I think that if they had just kept on being silent, all might yet have been well. But no, they commented. And worse, they made complimentary comments. “You must be lower than 18”, “What a lovely touch around the green”.
And so the trouble began. In most other sports I’ve played, a compliment is easier to accept. I think that has to do with the fact that golf is, to use one of my friend’s epithets, a cruel mistress. She is never more likely to teach me a (further) lesson in humility than just when I am playing moderately well.
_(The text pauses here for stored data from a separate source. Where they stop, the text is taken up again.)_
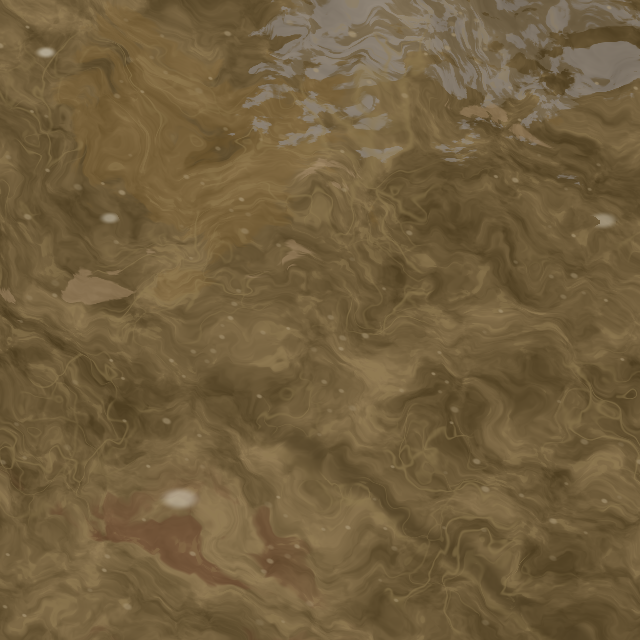
Give the GLSL for this texture, as a WebGL 2 fragment shader.

```glsl
#version 300 es
precision highp float;
// Weathered brown stone with pale chips, fine veins, rust stains and a dark diagonal fault.

#define DARK   vec3(0.305, 0.243, 0.130)
#define LIGHT  vec3(0.570, 0.480, 0.330)
#define OCHRE  vec3(0.470, 0.370, 0.205)
#define CHIP   vec3(0.590, 0.495, 0.365)
#define SLATE  vec3(0.540, 0.505, 0.465)
#define RUST   vec3(0.370, 0.220, 0.145)
#define VEIN   vec3(0.565, 0.485, 0.315)
#define FLECK  vec3(0.660, 0.590, 0.460)
#define GRAIN_DIR vec2(0.92, -0.39)
#define CHIP_SHARE 0.36
#define FLECK_SHARE 0.10

uniform vec2 u_resolution;
out vec4 fragColor;

vec2 hash2(vec2 p) {
  vec3 q = fract(p.xyx * vec3(0.1031, 0.1030, 0.0973));
  q += dot(q, q.yzx + 33.33);
  return fract((q.xx + q.yz) * q.zy);
}

// Smooth cellular noise: random cell values blended by distance.
float cells(vec2 p) {
  vec2 id = floor(p), f = fract(p);
  float sum = 0.0, total = 0.0;
  for (int y = -1; y <= 1; y++)
    for (int x = -1; x <= 1; x++) {
      vec2 g = vec2(x, y);
      vec2 d = g + hash2(id + g) - f;
      float w = exp(-7.0 * dot(d, d));
      sum += w * hash2(id + g + 71.0).x;
      total += w;
    }
  return sum / total;
}

float layered(vec2 p, int octaves) {
  float sum = 0.0, total = 0.0, amp = 0.5;
  for (int i = 0; i < octaves; i++) {
    sum += amp * cells(p);
    total += amp;
    amp *= 0.55;
    p = p * 2.03 + 17.3;
  }
  return sum / total;
}

// Gap between the two nearest cell points: zero along cell borders.
float borders(vec2 p) {
  vec2 id = floor(p), f = fract(p);
  float near = 8.0, next = 8.0;
  for (int y = -1; y <= 1; y++)
    for (int x = -1; x <= 1; x++) {
      vec2 g = vec2(x, y);
      float d = length(g + hash2(id + g) - f);
      next = min(next, max(near, d));
      near = min(near, d);
    }
  return next - near;
}

// Angular chips scattered over a horizontal band.
float chips(vec2 uv, float rough) {
  vec2 p = uv * vec2(6.0, 8.0), id = floor(p), f = fract(p);
  float cover = 0.0;
  for (int y = -1; y <= 1; y++)
    for (int x = -1; x <= 1; x++) {
      vec2 g = vec2(x, y), h = hash2(id + g), k = hash2(id + g + 37.0);
      vec2 d = f - g - h;
      d.y += d.x * (k.y - 0.4);
      float height = (id.y + g.y + h.y) / 8.0;
      float keep = step(k.x, CHIP_SHARE) * step(0.5, height) * step(height, 0.86);
      float edge = max(abs(d.x) * 0.7 + d.y * 0.7, -d.y) - 0.05 - 0.09 * h.x + rough;
      cover = max(cover, keep * (1.0 - smoothstep(-0.03, 0.02, edge)));
    }
  return cover;
}

// Small bright flecks, one at most per cell.
float flecks(vec2 p) {
  vec2 id = floor(p), h = hash2(id + 5.0), k = hash2(id + 53.0);
  float d = length(fract(p) - 0.3 - 0.4 * h);
  float size = 0.08 + 0.17 * k.y * k.y;
  return step(k.x, FLECK_SHARE) * (0.3 + 0.7 * h.x) * (1.0 - smoothstep(size * 0.5, size + 0.08, d));
}

void main() {
  vec2 uv = gl_FragCoord.xy / u_resolution.y;
  vec2 warp = vec2(layered(uv * 4.0, 4), layered(uv * 4.0 + 19.0, 4)) - 0.5;
  vec2 along = vec2(dot(uv, GRAIN_DIR), dot(uv, vec2(-GRAIN_DIR.y, GRAIN_DIR.x)));
  vec2 flow = along + 0.22 * warp;

  // Mottled ground
  float broad = layered(uv * 3.0 + warp * 1.5, 4);
  float streak = layered(flow * vec2(9.0, 21.0), 5);
  float grain = layered(flow * vec2(38.0, 72.0), 3);
  float tone = 0.5 + 0.8 * (broad - 0.5) + 0.85 * (streak - 0.5) + 0.5 * (grain - 0.5);
  tone -= 0.11 * exp(-pow((uv.y - 0.62) / 0.14, 2.0));
  tone += 0.07 * (1.0 - smoothstep(0.1, 0.4, uv.y));
  vec3 col = mix(DARK, LIGHT, clamp(tone, 0.0, 1.0));

  // Ochre field and rust stains
  float ochre = 0.2 - length((uv - vec2(0.38, 0.79)) * vec2(0.8, 1.4)) + 0.5 * warp.x + 0.3 * (streak - 0.5);
  col = mix(col, OCHRE + 0.12 * (tone - 0.5), 0.6 * smoothstep(0.0, 0.04, ochre));
  float rust = smoothstep(0.53, 0.64, layered(flow * vec2(5.0, 10.0) + 7.0, 4));
  rust *= (1.0 - smoothstep(0.16, 0.3, uv.y)) * (1.0 - smoothstep(0.35, 0.6, uv.x));
  col = mix(col, RUST, 0.5 * rust);

  // Ragged slate crust
  float ragged = layered(uv * vec2(14.0, 30.0) + warp * 2.0, 5);
  float crust = 0.2 - length((uv - vec2(0.74, 0.98)) * vec2(0.7, 1.3)) + 0.6 * (ragged - 0.5);
  vec3 crustCol = mix(vec3(0.475, 0.415, 0.315), SLATE, smoothstep(0.48, 0.57, grain * 0.5 + ragged * 0.5));
  col = mix(col, crustCol + 0.1 * (tone - 0.5), 0.85 * smoothstep(0.0, 0.04, crust));

  // Dark diagonal fault with a pale lip
  float fault = (uv.y - 0.68 + 0.78 * uv.x) / 1.268 + 0.1 * warp.y;
  float strength = 0.15 + 0.45 * smoothstep(0.3, 0.5, uv.x) * smoothstep(0.36, 0.54, streak + 0.06);
  col = mix(col, DARK * 0.92, strength * (1.0 - smoothstep(0.004, 0.022, abs(fault))));
  col = mix(col, VEIN, 0.5 * strength * (1.0 - smoothstep(0.002, 0.008, abs(fault + 0.022))));

  // Veins, chips and flecks
  float gate = smoothstep(0.46, 0.6, layered(uv * 5.0 + 40.0, 3));
  float vein = 1.0 - smoothstep(0.0, 0.05, borders(flow * vec2(3.5, 6.0) + warp * 1.5));
  float hair = 1.0 - smoothstep(0.0, 0.08, borders(flow * vec2(8.0, 15.0) + warp * 2.0));
  col = mix(col, VEIN, gate * max(0.5 * vein, 0.28 * hair));
  col = mix(col, VEIN, 0.3 * smoothstep(0.62, 0.75, grain) * smoothstep(0.44, 0.58, streak));
  col = mix(col, CHIP + 0.12 * (tone - 0.5), 0.78 * chips(uv + 0.06 * warp, 0.6 * (streak - 0.5)));
  col = mix(col, FLECK, 0.7 * flecks(along * vec2(34.0, 52.0)));
  col = mix(col, vec3(0.8, 0.77, 0.7), 0.8 * flecks(uv * vec2(9.0, 16.0) + 3.0) * step(0.57, broad));
  fragColor = vec4(col, 1.0);
}
```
So, as a general rule, I regard golfing compliments as if I am a visitor in a beautiful house and they the alarm that may wake a sleeping dog. Whilst sometimes that dog, when woken, will be friendly, invariably it’s just angry. In short, I prefer the alarm not to be sounded during my visit.
The spell was broken. An eight at the par-5 9th saw the dog open one inquisitive eye, a five at the 12th and he was giving a large yawn, stretching and having a scratch. By the par-3 16th, where I took a six, he was well underway and snapping at the seat of my proverbial plus fours.
Having finished, I repaired to the clubhouse with my fellow players, who, you will be relieved but perhaps unsurprised to learn, had stopped paying me compliments shortly after the 9th. However, imagine my surprise to find that playing to my handicap had earned me my first ever golfing prize, a bottle of wine.
I drove home with a warm glow of satisfaction. I had a handicap to which I had played, I had received some, albeit short-lived, compliments about my golf and, into the bargain, won a nice bottle of Shiraz.
It just goes to show you, I suppose, that every dog does have its day.